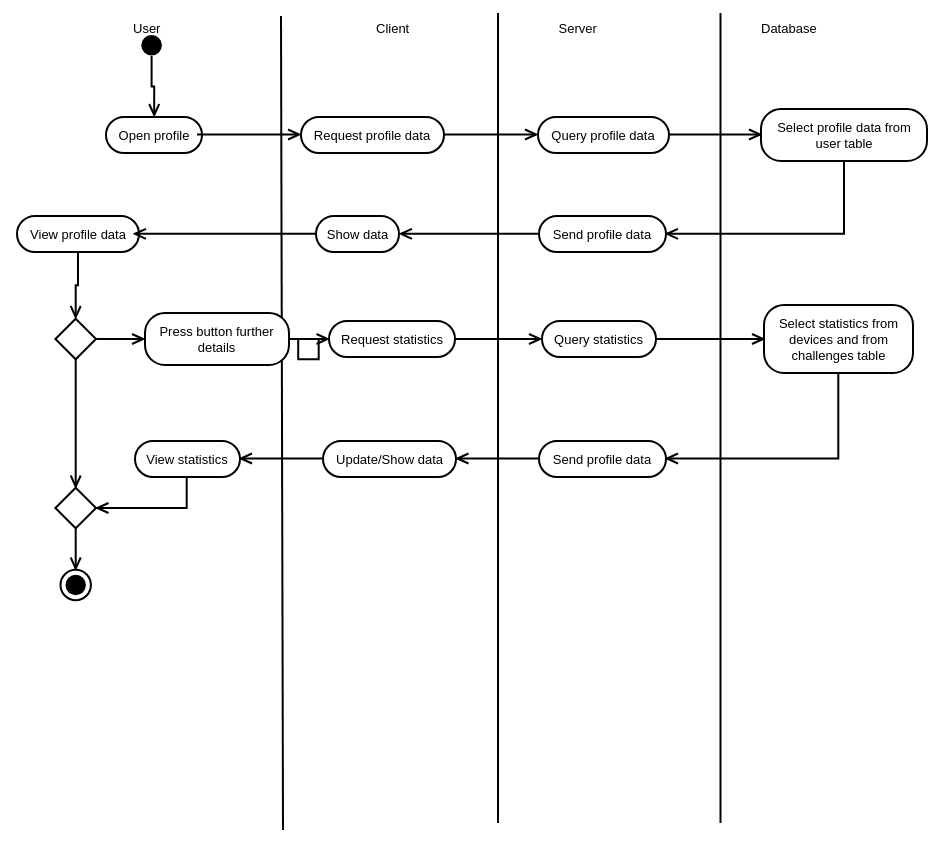
<!DOCTYPE html>
<html lang="en">
<head>
<meta charset="utf-8">
<title>Profile activity diagram</title>
<style>
:root { --ink: #000; --paper: #fff; }
* { box-sizing: border-box; }
html, body { margin: 0; }
body { width: 944px; height: 844px; overflow: hidden; background: var(--paper); }
.diagram {
  position: relative; width: 944px; height: 844px; overflow: hidden;
  color: var(--ink); background: var(--paper);
  font: 13px/16px "Liberation Sans", Arial, sans-serif;
}
.lanes, .flow { position: absolute; left: 0; top: 0; fill: none; stroke: var(--ink); stroke-width: 2; }
.solid { fill: var(--ink); stroke: none; }
.shape { fill: var(--paper); }
.lane-title { position: absolute; top: 21px; margin: 0; font: inherit; white-space: nowrap; }
.action {
  position: absolute; left: var(--x); top: var(--y); width: var(--w); height: var(--h, 38px);
  display: flex; align-items: center; justify-content: center; padding-top: 2px;
  border: 2px solid var(--ink); border-radius: 21px; background: var(--paper);
  text-align: center; white-space: nowrap;
}
</style>
</head>
<body>
<main class="diagram">
  <svg class="lanes" width="944" height="844" aria-hidden="true">
    <line x1="281" y1="16" x2="283" y2="830"/>
    <line x1="498" y1="13" x2="498" y2="823"/>
    <line x1="720.5" y1="13" x2="720.5" y2="823"/>
  </svg>

  <h2 class="lane-title" style="left:133px">User</h2>
  <h2 class="lane-title" style="left:376px">Client</h2>
  <h2 class="lane-title" style="left:558.5px">Server</h2>
  <h2 class="lane-title" style="left:761px">Database</h2>

  <div class="action" style="--x:105px;--y:115.5px;--w:98px">Open profile</div>
  <div class="action" style="--x:299.5px;--y:115.5px;--w:145px">Request profile data</div>
  <div class="action" style="--x:536.5px;--y:115.5px;--w:133px">Query profile data</div>
  <div class="action" style="--x:760px;--y:107.5px;--w:168px;--h:54px">Select profile data from<br>user table</div>

  <div class="action" style="--x:16px;--y:214.5px;--w:124px">View profile data</div>
  <div class="action" style="--x:315px;--y:214.5px;--w:85px">Show data</div>
  <div class="action" style="--x:537.5px;--y:214.5px;--w:129px">Send profile data</div>

  <div class="action" style="--x:143.5px;--y:312px;--w:146px;--h:54px">Press button further<br>details</div>
  <div class="action" style="--x:328px;--y:320px;--w:128px">Request statistics</div>
  <div class="action" style="--x:540.5px;--y:320px;--w:116px">Query statistics</div>
  <div class="action" style="--x:763px;--y:304px;--w:151px;--h:70px">Select statistics from<br>devices and from<br>challenges table</div>

  <div class="action" style="--x:133.5px;--y:439.5px;--w:107px">View statistics</div>
  <div class="action" style="--x:322px;--y:439.5px;--w:135px">Update/Show data</div>
  <div class="action" style="--x:537.5px;--y:439.5px;--w:129px">Send profile data</div>

  <svg class="flow" width="944" height="844" role="img" aria-label="Flow between the activities">
    <defs>
      <marker id="arrow" markerUnits="userSpaceOnUse" markerWidth="14" markerHeight="14" refX="12" refY="7" orient="auto">
        <path d="M1 2L12 7L1 12" fill="none" stroke="#000" stroke-width="2"/>
      </marker>
      <path id="decision" class="shape" d="M0 -20.3L20.3 0L0 20.3L-20.3 0Z"/>
    </defs>

    <circle class="solid" cx="151.6" cy="45.3" r="10.3"/>
    <use href="#decision" x="75.7" y="339"/>
    <use href="#decision" x="75.7" y="508"/>
    <circle class="shape" cx="75.7" cy="585" r="15.2"/>
    <circle class="solid" cx="75.7" cy="585" r="10.2"/>

    <g marker-end="url(#arrow)">
      <path d="M151.6 56V86.5H154.2V115"/>
      <path d="M197 134.5H299"/>
      <path d="M444 134.5H536"/>
      <path d="M669 134.5H760"/>
      <path d="M844 161V233.8H667"/>
      <path d="M538 233.8H401"/>
      <path d="M316 233.8H135"/>
      <path d="M78 252V285.3H75.7V317"/>
      <path d="M96 339H143"/>
      <path d="M289 339H298.2V359.2H318.7V339H327.5"/>
      <path d="M455 339H540"/>
      <path d="M656 339H763"/>
      <path d="M838.3 374V458.5H667"/>
      <path d="M538 458.5H457.5"/>
      <path d="M322 458.5H241"/>
      <path d="M186.7 477V508H97.5"/>
      <path d="M75.7 359V486.5"/>
      <path d="M75.7 528V568.5"/>
    </g>
    <path d="M298 339H319"/>
  </svg>
</main>
</body>
</html>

=====

# TASK INSTRUCTIONS
Show every line of the data that includes the string "paper".

# ANSWER FOR THIS EXERCISE
:root { --ink: #000; --paper: #fff; }
body { width: 944px; height: 844px; overflow: hidden; background: var(--paper); }
  color: var(--ink); background: var(--paper);
.shape { fill: var(--paper); }
  border: 2px solid var(--ink); border-radius: 21px; background: var(--paper);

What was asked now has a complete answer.